For geographical reasons that are beyond me, a 10-minute drive south of LAX will land you in a section of town that holds one of the best collection of Mexican seafood restaurants in Los Angeles. Draw a small circle on a map where the nebulous borders of Inglewood, Lennox and Hawthorne cross and you will find it includes such solid marisquerias as El Puerto Escondido, Mariscos Moni, and the highly-regarded Mariscos Chente, roughly forming a Bermuda Triangle of mariscos inside of which many others are hidden. One of my current favorites is the tiny La Sirena Azul, which lies in a quiet stretch of Century Boulevard located in South Inglewood. It’s not so much a restaurant as a kitchen with few tables out front, flanked on either side by a dusty jukebox and a beer cooler. From the dining room you can see large pots of stew bubbling on the stove and the remains of freshly shucked oyster halves lining the counter. La Sirena’s chef and owner hails from north of Puerto Vallarta, a city which prides itself on it’s seafood, so it’s not much of a surprise to see the menu is composed of the quintessential dishes from the Mexican coast: ceviches, cocteles, aguachiles and pescado frito. Come around 4 o’clock, and you will find the place packed with Latino workers craving a refreshing meal after a long day.
On almost every table you’ll see severals tostadas de ceviche, which can be had for only a $1.50 each. A crispy tortilla is topped with either pescado (tilapia), camaron (shrimp), pulpo (octopus) or abúlon (abalone) then mixed with lime juice, tomatoes, cilantro and onions and topped with a few slivers of avocado. The ceviche de camaron in particular, is one of the best I’ve had, the sweet tender shrimp balancing the acid of the lime juice nicely. Further improvements can be had with a fews shakes of their home-made hot sauce, which sits on the table disguised in refilled Tapatio bottles, though La Sirena’s version is much spicy and thicker than the commercial hot sauce it replaces. Also popular is the michelada, a oddly-quenching combination of beer, Clamato, lime and salt, which can be best described as the cerveza-based cousin of a Bloody Mary. The cocteles, seafood cocktails, arrive in massive glass goblets brimming with cilantro, avocado and a briny broth that is enhanced by the unlikely, but tasty, combination of what seems to be ketchup and orange juice. A spoon comes alongside, though most prefer scooping up massive hunks of seafood with the provided basket of tortilla chips.
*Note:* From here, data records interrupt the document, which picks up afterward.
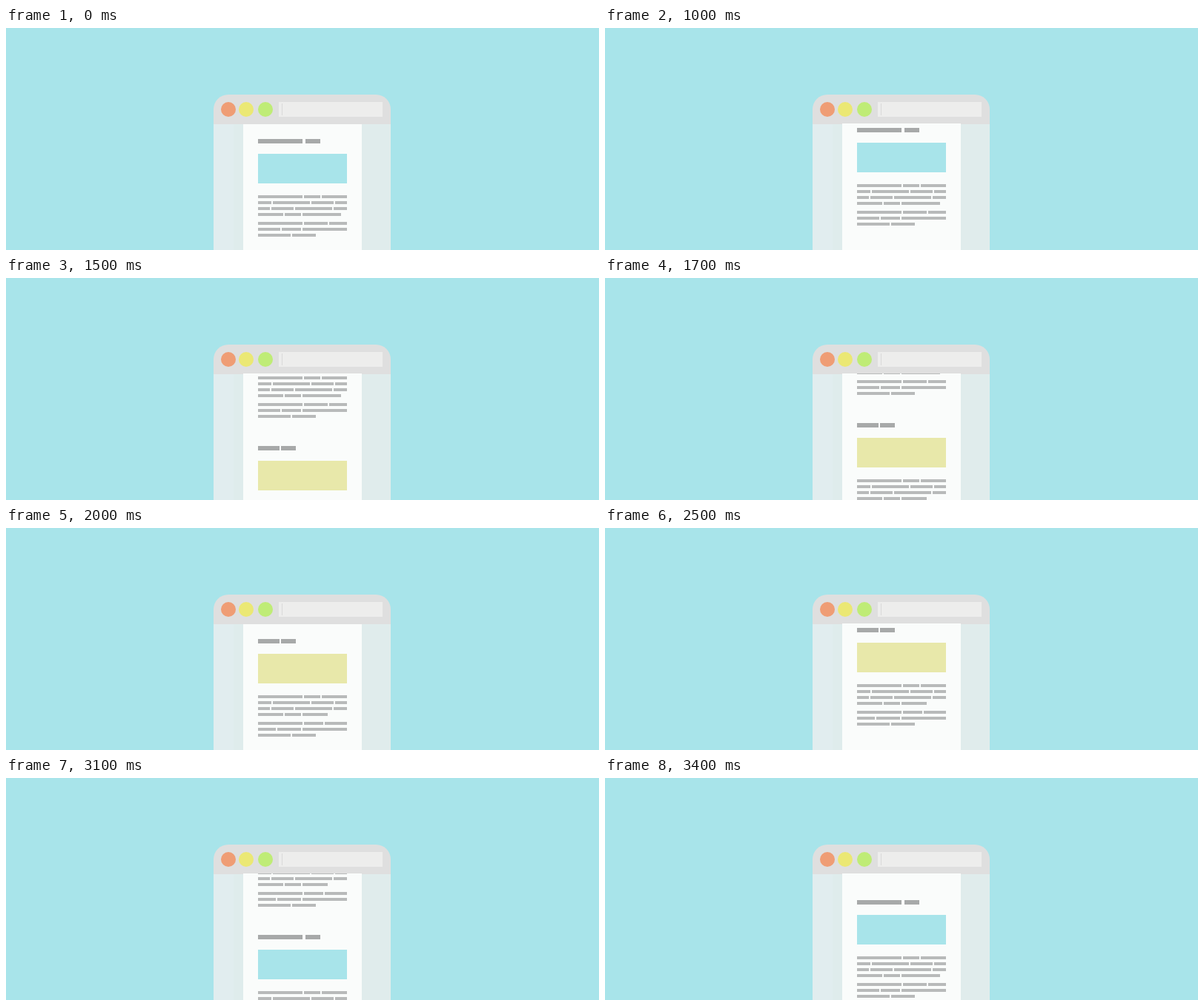
These frames come from a looping animation (800x300 px, 3.5 s). An HTML page with a canvas:

```html
<!DOCTYPE html>
<html lang="en">
<head>
<meta charset="utf-8">
<title>Scrolling page</title>
<style>
html, body { margin: 0; width: 100%; height: 100%; overflow: hidden; background: #a8e4ea; }
canvas { display: block; }
</style>
</head>
<body>
<canvas id="stage" width="800" height="300"></canvas>
<script>
const ctx = document.getElementById('stage').getContext('2d');
const SKY = '#a8e4ea';
const LOOP = 3500, STEP = 100;
const SECTION = 170;   // height of one article
const STEPS = 11;      // steps needed to scroll one article

// Each row lists its word edges; words are split by a 2px gap.
const rowsStart = [[60, 84, 120], [18, 70, 102, 120], [16, 48, 100, 120]];
const articles = [
  {
    title: [[0, 60], [64, 20]], color: SKY,
    first: [...rowsStart, [34, 58, 112]],
    second: [[60, 94, 120], [30, 58, 120], [44, 78]]
  },
  {
    title: [[0, 29], [31, 20]], color: '#e8e8aa',
    first: [...rowsStart, [34, 58, 94]],
    second: [[60, 88, 120], [24, 58, 120], [44, 78]]
  }
];

function rect(color, x, y, w, h) {
  ctx.fillStyle = color;
  ctx.fillRect(x, y, w, h);
}

function circle(color, x, y, r) {
  ctx.fillStyle = color;
  ctx.beginPath();
  ctx.arc(x, y, r, 0, Math.PI * 2);
  ctx.fill();
}

function paragraph(rows, y) {
  rows.forEach((ends, i) => {
    let x = 0;
    for (const end of ends) {
      rect('#b8baba', 340 + x, y + i * 8, end - x, 4);
      x = end + 2;
    }
  });
}

function article(a, y) {
  for (const [x, w] of a.title) rect('#a7a9a9', 340 + x, y, w, 6);
  rect(a.color, 340, y + 20, 120, 40);
  paragraph(a.first, y + 76);
  paragraph(a.second, y + 112);
}

function browser() {
  rect(SKY, 0, 0, 800, 300);
  ctx.fillStyle = '#dfdfdf';
  ctx.beginPath();
  ctx.roundRect(280, 90, 239, 40, [20, 20, 0, 0]);
  ctx.fill();
  circle('#ef9d75', 300, 110, 10);
  circle('#ebe874', 324, 110, 10);
  circle('#bfec76', 350, 110, 10);
  rect('#ededec', 368, 100, 140, 20);
  rect('#d9d9d9', 372, 102, 1, 16);
  rect('#e1edef', 280, 130, 27, 170);
  rect('#dfecec', 307, 130, 13, 170);
  rect('#e0ecec', 480, 130, 39, 170);
}

function scrollAt(t) {
  const count = start => Math.max(0, Math.min(STEPS, Math.floor((t - start) / STEP) + 1));
  return Math.round((count(1000) + count(2500)) * SECTION / STEPS);
}

function draw(t) {
  const scroll = scrollAt(t);
  const top = scroll % SECTION ? 129 : 130;   // page sits 1px higher while moving
  browser();
  ctx.save();
  ctx.beginPath();
  ctx.rect(320, top, 160, 300 - top);
  ctx.clip();
  rect('#fafcfb', 320, top, 160, 300 - top);
  for (let i = 0; i < 4; i++) article(articles[i % 2], 150 + i * SECTION - scroll);
  ctx.restore();
}

const begin = performance.now();
function tick() {
  draw((performance.now() - begin) % LOOP);
  requestAnimationFrame(tick);
}
tick();
</script>
</body>
</html>
```
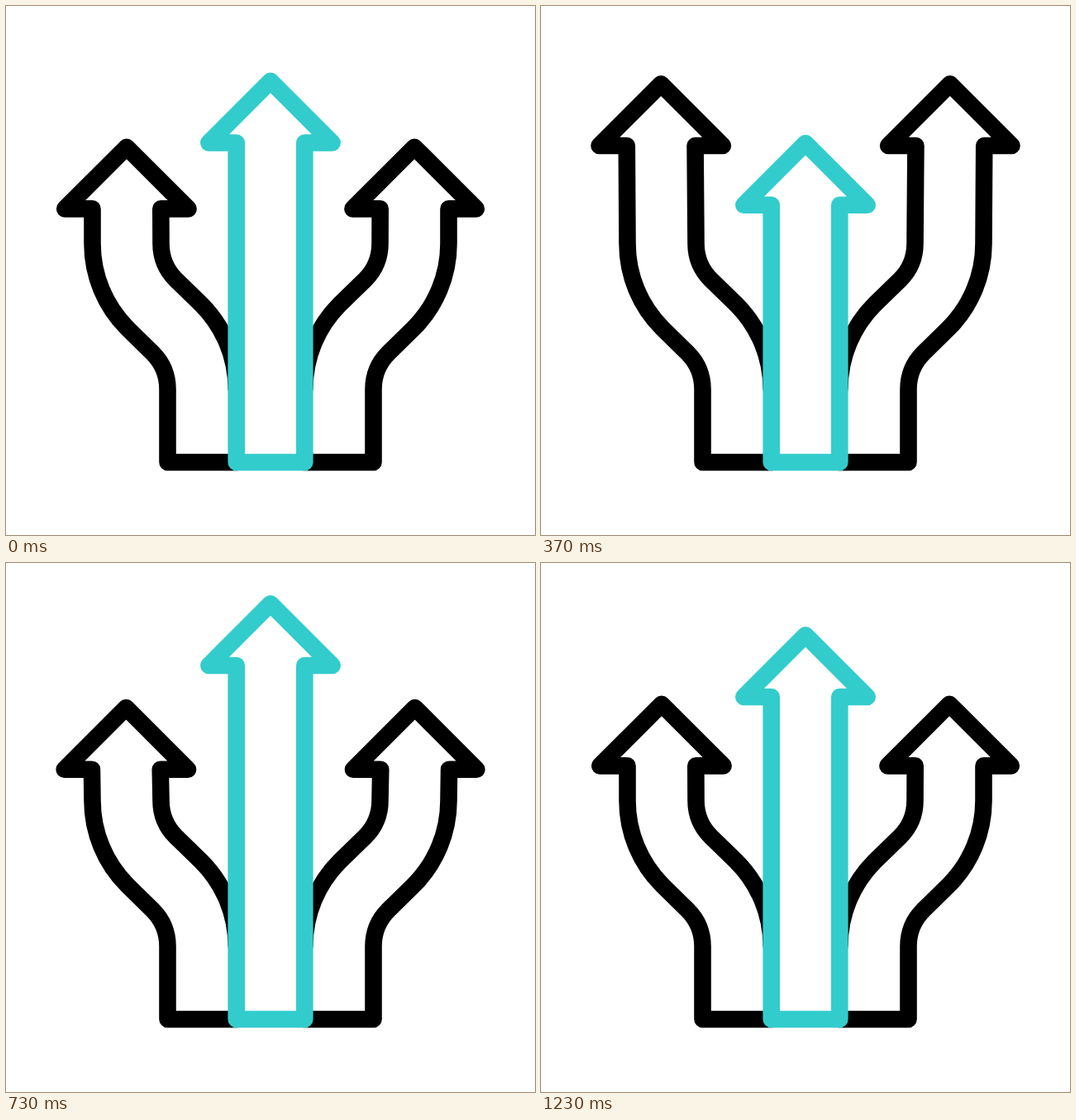
An HTML page that plays this animation: 640 by 640 pixels, repeating every 1.67 s.

```html
<!DOCTYPE html>
<html lang="en">
<head>
<meta charset="utf-8">
<title>Three arrows</title>
<style>
  html, body { margin: 0; width: 100%; height: 100%; overflow: hidden; background: #fff; }
  svg { display: block; width: 100vw; height: 100vh; }
  path { fill: none; stroke: #000; stroke-width: 20.6; stroke-linecap: round; stroke-linejoin: round; }
  #mid { stroke: #33cccc; }
</style>
</head>
<body>
<svg viewBox="0 0 640 640">
  <path id="left"/>
  <path id="right" transform="matrix(-1 0 0 1 640 0)"/>
  <path id="mid"/>
</svg>
<script>
const LOOP = 1670, FPS = 30, HEAD = 74.7;

// Keys are [frame, value]
const midY = [[-1.2, 162], [7.8, 261], [19.9, 120.8], [30.75, 162]];
const sideY = [[2.9, 245.4], [13.1, 161.8], [26.1, 272.7], [37, 245.4]];
const sideX = [[2.9, 0], [13.1, -0.8], [26.1, -0.5], [37, 0]];

const [left, right, mid] = ['left', 'right', 'mid'].map(id => document.getElementById(id));

// Cubic ease with handles at 0.42 and 0.58
function ease(x) {
  let lo = 0, hi = 1;
  for (let i = 0; i < 24; i++) {
    const s = (lo + hi) / 2, r = 1 - s;
    if (1.26 * r * r * s + 1.74 * r * s * s + s * s * s < x) lo = s; else hi = s;
  }
  return lo * lo * (3 - 2 * lo);
}

function valueAt(keys, f) {
  if (f <= keys[0][0]) return keys[0][1];
  for (let i = 1; i < keys.length; i++) {
    const [f0, a] = keys[i - 1], [f1, b] = keys[i];
    if (f < f1) return a + (b - a) * ease((f - f0) / (f1 - f0));
  }
  return keys[keys.length - 1][1];
}

// Arrow head from the left leg to the right leg, base at height y
function head(x, y, leg) {
  return `L${x - leg} ${y}H${x - HEAD}L${x} ${y - HEAD}L${x + HEAD} ${y}H${x + leg}`;
}

function sidePath(dx, y) {
  return 'M278.7 552H195.5V463.5A62 62 0 0 0 177.3 419.7L147 390A145 145 0 0 1 104.5 287.5' +
    head(145.9 + dx, y, 41.4) +
    'L187.5 287.5A62 62 0 0 0 205.7 331.3L236.2 360.8A145.2 145.2 0 0 1 278.7 463.5';
}

function draw(ms) {
  const tick = Math.floor(ms / 10) * 10;
  const f = Math.floor((tick + 3.4) * FPS / 1000);
  const side = sidePath(valueAt(sideX, f), valueAt(sideY, f));
  left.setAttribute('d', side);
  right.setAttribute('d', side);
  mid.setAttribute('d', 'M278.7 552' + head(320, valueAt(midY, f), 41.3) + 'V552Z');
}

const start = performance.now();
function loop() {
  draw((performance.now() - start) % LOOP);
  requestAnimationFrame(loop);
}
draw(0);
requestAnimationFrame(loop);
</script>
</body>
</html>
```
If you want to venture into true soup category, then you’d be best to order the caldo de siete mares, alliteratively translated as the soup of seven seas. A bowl the size of the a hard-hat is filled a simmering oregano-tinged tomato and fish broth chock full of rough chunks of halibut, with skin and bone intact, clams, shrimp, octopus, and finally, meaty crab legs that jut out from the surface at menacing angles. The broth itself is quite mild, strengthen if you wish by the addition of onions, cilantro or dried chiles. The most reasonable way to eat this soup though is with your hands, cracking crab legs and sucking the tender bits of fish that fall from the bone, while a pile of discarded crustacean carcasses amasses on your plate. Seafood may be a more dainty affair for some, but here it is served in it’s rawest form (literally). A more extravagant meal can certainly be found at nearby Mariscos Chente, but the food here is fresh, flavorful, and homey in it’s own right. It’s the kind of place that makes you understand why savoring an icy beer and plate of ceviche as the sun sets may be one of the best after work rituals this city has to offer.
La Sirena Azul
4545 W Century Blvd
Inglewood, CA 90304